What to work on – Using the data below, return all lines in which "darkBrowser" appears.

Data shown –
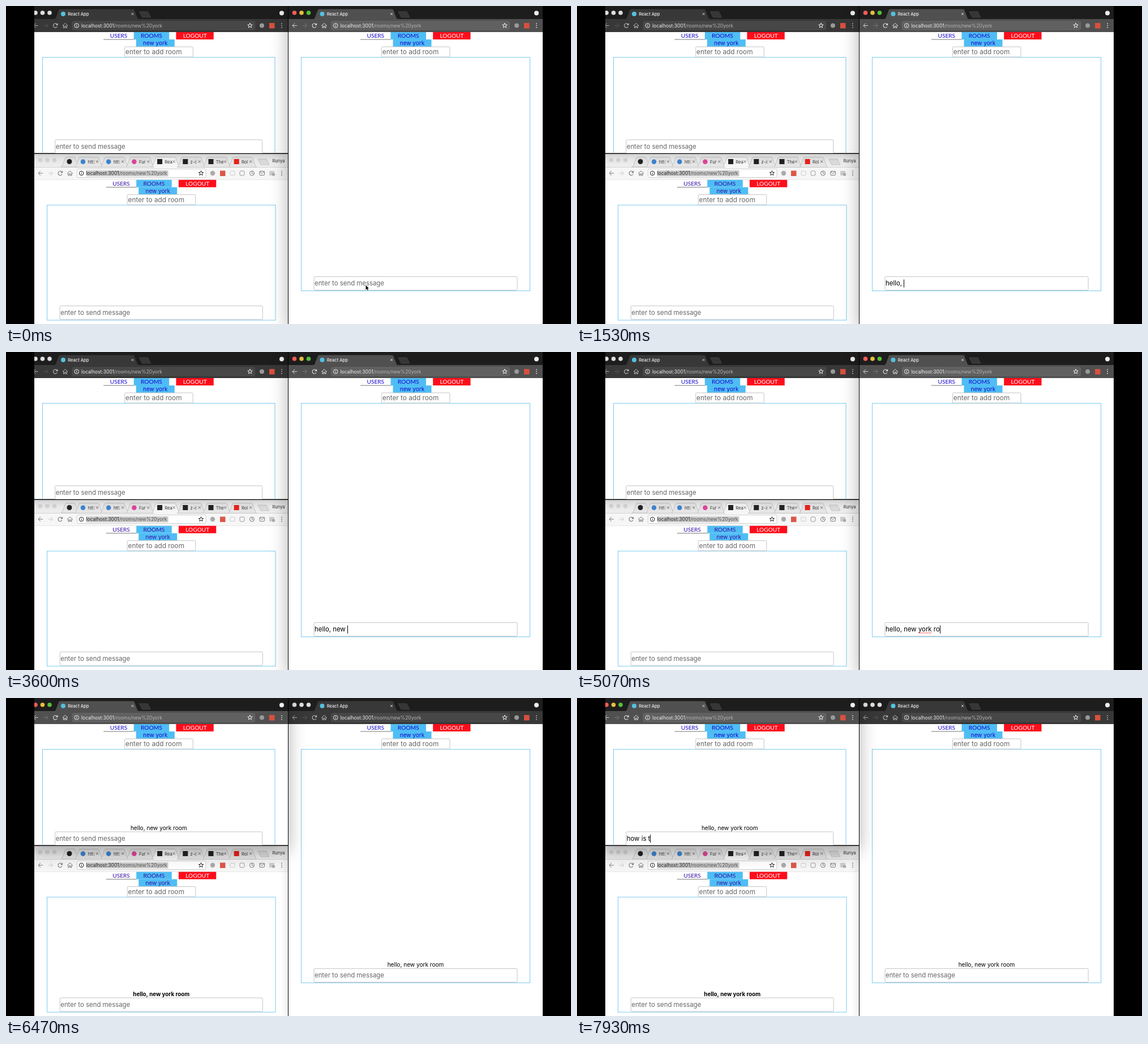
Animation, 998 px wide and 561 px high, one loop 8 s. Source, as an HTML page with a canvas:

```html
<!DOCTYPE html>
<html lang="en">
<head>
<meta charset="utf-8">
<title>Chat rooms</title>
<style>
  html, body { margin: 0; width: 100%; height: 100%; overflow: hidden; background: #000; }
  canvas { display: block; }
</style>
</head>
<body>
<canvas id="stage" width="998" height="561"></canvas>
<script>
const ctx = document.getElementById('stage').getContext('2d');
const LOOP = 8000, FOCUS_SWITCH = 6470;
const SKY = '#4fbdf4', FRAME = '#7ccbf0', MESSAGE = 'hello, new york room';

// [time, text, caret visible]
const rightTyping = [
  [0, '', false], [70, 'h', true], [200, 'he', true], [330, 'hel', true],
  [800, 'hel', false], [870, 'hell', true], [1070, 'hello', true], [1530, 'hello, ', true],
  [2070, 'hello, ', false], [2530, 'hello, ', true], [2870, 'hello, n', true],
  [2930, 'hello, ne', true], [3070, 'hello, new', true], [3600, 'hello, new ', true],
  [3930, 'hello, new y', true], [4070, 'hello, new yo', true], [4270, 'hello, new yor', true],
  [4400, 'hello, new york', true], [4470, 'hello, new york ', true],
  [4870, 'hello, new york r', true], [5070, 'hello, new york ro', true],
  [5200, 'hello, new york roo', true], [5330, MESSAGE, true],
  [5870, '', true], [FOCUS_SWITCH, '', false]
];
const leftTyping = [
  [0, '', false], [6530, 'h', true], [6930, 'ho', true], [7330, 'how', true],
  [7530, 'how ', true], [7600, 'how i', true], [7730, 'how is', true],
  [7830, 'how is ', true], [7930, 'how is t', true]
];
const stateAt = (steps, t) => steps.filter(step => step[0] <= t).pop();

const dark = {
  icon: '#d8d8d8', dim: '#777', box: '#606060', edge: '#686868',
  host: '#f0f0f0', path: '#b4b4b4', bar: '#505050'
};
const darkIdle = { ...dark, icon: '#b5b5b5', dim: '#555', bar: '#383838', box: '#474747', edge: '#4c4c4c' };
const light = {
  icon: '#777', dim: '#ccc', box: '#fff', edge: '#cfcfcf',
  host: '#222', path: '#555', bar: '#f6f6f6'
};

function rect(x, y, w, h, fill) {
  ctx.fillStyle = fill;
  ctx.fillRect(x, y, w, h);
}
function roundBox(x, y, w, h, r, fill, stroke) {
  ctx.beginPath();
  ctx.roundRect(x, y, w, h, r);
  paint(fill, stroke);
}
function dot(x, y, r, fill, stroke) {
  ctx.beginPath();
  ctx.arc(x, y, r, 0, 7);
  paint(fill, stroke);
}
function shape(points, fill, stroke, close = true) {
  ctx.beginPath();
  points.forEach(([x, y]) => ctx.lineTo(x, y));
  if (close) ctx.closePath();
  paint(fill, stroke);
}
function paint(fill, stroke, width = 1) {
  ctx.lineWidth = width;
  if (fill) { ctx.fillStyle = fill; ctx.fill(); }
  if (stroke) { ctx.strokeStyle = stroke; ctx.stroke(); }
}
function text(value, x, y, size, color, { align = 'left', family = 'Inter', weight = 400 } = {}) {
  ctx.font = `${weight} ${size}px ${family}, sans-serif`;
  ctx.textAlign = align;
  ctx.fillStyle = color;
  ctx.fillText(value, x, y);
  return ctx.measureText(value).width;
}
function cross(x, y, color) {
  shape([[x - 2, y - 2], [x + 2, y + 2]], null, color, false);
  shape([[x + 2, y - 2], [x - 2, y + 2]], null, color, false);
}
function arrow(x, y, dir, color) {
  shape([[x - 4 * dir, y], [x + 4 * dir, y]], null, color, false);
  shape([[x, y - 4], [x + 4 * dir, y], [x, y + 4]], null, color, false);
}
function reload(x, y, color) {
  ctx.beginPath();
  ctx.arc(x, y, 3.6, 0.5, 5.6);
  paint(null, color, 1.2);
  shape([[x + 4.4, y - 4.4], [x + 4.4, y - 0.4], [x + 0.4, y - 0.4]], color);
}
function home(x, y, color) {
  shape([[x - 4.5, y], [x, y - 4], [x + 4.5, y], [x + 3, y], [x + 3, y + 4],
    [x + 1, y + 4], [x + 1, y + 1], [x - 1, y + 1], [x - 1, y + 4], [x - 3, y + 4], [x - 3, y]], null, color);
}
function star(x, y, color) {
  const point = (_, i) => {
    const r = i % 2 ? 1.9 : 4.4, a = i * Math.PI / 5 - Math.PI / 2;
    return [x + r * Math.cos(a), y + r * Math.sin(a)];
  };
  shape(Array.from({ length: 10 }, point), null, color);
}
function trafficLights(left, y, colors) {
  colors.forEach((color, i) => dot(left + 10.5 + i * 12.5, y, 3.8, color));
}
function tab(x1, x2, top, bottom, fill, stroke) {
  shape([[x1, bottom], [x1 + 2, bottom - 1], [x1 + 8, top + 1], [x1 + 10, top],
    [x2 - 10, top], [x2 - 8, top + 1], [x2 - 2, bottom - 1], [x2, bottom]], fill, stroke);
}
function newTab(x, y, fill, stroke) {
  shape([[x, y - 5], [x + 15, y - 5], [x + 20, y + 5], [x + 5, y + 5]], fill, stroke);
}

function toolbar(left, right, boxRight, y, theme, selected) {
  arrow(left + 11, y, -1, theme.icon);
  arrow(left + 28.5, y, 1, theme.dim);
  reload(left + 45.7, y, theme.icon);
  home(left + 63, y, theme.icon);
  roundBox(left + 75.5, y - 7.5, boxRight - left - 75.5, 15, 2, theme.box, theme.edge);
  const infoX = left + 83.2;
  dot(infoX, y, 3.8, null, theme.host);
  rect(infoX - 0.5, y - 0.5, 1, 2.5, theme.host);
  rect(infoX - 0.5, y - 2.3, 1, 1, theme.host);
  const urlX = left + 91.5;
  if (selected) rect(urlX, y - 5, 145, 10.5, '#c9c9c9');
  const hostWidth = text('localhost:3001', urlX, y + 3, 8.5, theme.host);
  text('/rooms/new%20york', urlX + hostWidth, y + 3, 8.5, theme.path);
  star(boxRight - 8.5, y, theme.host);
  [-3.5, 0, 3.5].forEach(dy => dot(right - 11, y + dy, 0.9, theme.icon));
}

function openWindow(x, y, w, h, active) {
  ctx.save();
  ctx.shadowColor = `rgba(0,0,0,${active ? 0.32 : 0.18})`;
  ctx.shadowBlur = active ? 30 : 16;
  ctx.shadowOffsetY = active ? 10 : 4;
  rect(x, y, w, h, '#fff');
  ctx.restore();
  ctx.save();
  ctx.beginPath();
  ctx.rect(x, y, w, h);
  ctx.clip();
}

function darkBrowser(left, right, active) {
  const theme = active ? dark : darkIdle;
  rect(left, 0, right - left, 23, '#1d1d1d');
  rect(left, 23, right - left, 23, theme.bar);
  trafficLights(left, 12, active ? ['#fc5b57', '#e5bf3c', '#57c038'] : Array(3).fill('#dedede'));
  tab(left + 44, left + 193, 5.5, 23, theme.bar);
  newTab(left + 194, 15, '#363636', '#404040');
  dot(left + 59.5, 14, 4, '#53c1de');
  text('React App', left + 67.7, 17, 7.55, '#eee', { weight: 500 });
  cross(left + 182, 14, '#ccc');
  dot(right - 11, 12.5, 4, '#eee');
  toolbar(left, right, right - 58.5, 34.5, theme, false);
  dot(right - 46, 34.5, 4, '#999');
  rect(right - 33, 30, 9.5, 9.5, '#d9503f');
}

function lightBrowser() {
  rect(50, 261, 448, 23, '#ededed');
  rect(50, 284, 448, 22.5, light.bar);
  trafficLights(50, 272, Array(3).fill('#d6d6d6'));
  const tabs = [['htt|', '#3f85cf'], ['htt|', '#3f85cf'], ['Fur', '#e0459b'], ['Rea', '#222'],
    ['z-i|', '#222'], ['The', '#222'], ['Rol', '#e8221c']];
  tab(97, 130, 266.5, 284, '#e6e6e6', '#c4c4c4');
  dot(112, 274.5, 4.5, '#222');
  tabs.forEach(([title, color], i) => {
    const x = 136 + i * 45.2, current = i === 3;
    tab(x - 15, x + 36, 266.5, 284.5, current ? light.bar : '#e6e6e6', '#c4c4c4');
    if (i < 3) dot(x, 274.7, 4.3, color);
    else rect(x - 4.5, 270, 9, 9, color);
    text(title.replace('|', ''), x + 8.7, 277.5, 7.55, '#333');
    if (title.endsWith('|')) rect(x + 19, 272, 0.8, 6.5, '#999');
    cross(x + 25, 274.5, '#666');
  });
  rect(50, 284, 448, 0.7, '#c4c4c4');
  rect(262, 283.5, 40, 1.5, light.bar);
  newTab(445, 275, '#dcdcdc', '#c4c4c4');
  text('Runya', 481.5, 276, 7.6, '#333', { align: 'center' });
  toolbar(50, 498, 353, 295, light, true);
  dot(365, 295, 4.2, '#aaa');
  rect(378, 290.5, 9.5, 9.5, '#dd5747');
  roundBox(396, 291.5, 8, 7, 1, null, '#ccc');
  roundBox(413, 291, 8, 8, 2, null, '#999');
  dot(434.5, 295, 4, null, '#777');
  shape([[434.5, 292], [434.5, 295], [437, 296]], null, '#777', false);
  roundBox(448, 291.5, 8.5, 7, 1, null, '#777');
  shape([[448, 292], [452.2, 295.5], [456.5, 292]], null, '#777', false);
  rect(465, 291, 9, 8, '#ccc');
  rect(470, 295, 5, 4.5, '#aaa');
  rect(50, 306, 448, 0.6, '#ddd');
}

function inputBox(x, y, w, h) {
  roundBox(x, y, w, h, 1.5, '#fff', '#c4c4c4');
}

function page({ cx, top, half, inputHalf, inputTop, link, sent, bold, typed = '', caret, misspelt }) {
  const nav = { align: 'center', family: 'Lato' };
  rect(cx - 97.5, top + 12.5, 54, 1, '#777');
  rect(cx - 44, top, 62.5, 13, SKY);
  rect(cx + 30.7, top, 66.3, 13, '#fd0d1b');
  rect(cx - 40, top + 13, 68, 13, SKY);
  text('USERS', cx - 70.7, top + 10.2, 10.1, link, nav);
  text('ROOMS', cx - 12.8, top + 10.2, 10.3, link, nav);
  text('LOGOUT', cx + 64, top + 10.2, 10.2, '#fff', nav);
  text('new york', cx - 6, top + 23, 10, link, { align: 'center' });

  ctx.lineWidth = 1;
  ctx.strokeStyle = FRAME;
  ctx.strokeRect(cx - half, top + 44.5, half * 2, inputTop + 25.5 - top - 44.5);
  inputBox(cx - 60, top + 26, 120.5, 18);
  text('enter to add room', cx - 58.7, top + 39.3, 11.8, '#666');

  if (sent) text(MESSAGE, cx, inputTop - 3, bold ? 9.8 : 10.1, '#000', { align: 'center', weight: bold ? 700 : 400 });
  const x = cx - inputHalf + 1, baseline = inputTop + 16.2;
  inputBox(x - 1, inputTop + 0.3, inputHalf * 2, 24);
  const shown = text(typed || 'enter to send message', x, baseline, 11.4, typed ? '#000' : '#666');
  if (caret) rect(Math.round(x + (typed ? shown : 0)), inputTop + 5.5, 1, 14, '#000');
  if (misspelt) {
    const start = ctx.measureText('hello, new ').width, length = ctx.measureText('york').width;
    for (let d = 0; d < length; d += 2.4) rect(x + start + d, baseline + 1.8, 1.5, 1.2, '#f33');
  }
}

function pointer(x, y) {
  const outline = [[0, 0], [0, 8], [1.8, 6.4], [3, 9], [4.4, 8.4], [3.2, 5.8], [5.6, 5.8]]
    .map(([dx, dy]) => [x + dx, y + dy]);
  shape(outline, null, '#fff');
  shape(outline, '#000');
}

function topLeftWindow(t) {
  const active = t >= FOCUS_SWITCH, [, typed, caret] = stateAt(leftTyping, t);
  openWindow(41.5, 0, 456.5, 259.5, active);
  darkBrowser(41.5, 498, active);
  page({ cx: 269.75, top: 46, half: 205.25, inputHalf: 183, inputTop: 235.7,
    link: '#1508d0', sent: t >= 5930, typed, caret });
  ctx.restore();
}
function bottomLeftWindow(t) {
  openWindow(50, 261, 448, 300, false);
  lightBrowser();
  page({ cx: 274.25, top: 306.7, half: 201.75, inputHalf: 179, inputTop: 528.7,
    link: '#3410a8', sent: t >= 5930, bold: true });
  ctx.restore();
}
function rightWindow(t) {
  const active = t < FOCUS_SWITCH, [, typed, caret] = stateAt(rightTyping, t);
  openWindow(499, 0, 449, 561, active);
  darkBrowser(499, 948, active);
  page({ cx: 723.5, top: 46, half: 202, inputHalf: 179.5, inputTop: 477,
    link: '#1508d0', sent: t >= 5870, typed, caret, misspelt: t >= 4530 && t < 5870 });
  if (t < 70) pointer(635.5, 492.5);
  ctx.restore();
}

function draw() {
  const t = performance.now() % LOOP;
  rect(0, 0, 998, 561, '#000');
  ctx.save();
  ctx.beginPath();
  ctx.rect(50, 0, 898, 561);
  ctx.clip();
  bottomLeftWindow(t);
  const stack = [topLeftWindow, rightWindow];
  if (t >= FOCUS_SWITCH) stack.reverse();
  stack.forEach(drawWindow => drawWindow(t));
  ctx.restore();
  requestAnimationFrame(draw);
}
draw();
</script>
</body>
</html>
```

Solution to this problem –
function darkBrowser(left, right, active) {
  darkBrowser(41.5, 498, active);
  darkBrowser(499, 948, active);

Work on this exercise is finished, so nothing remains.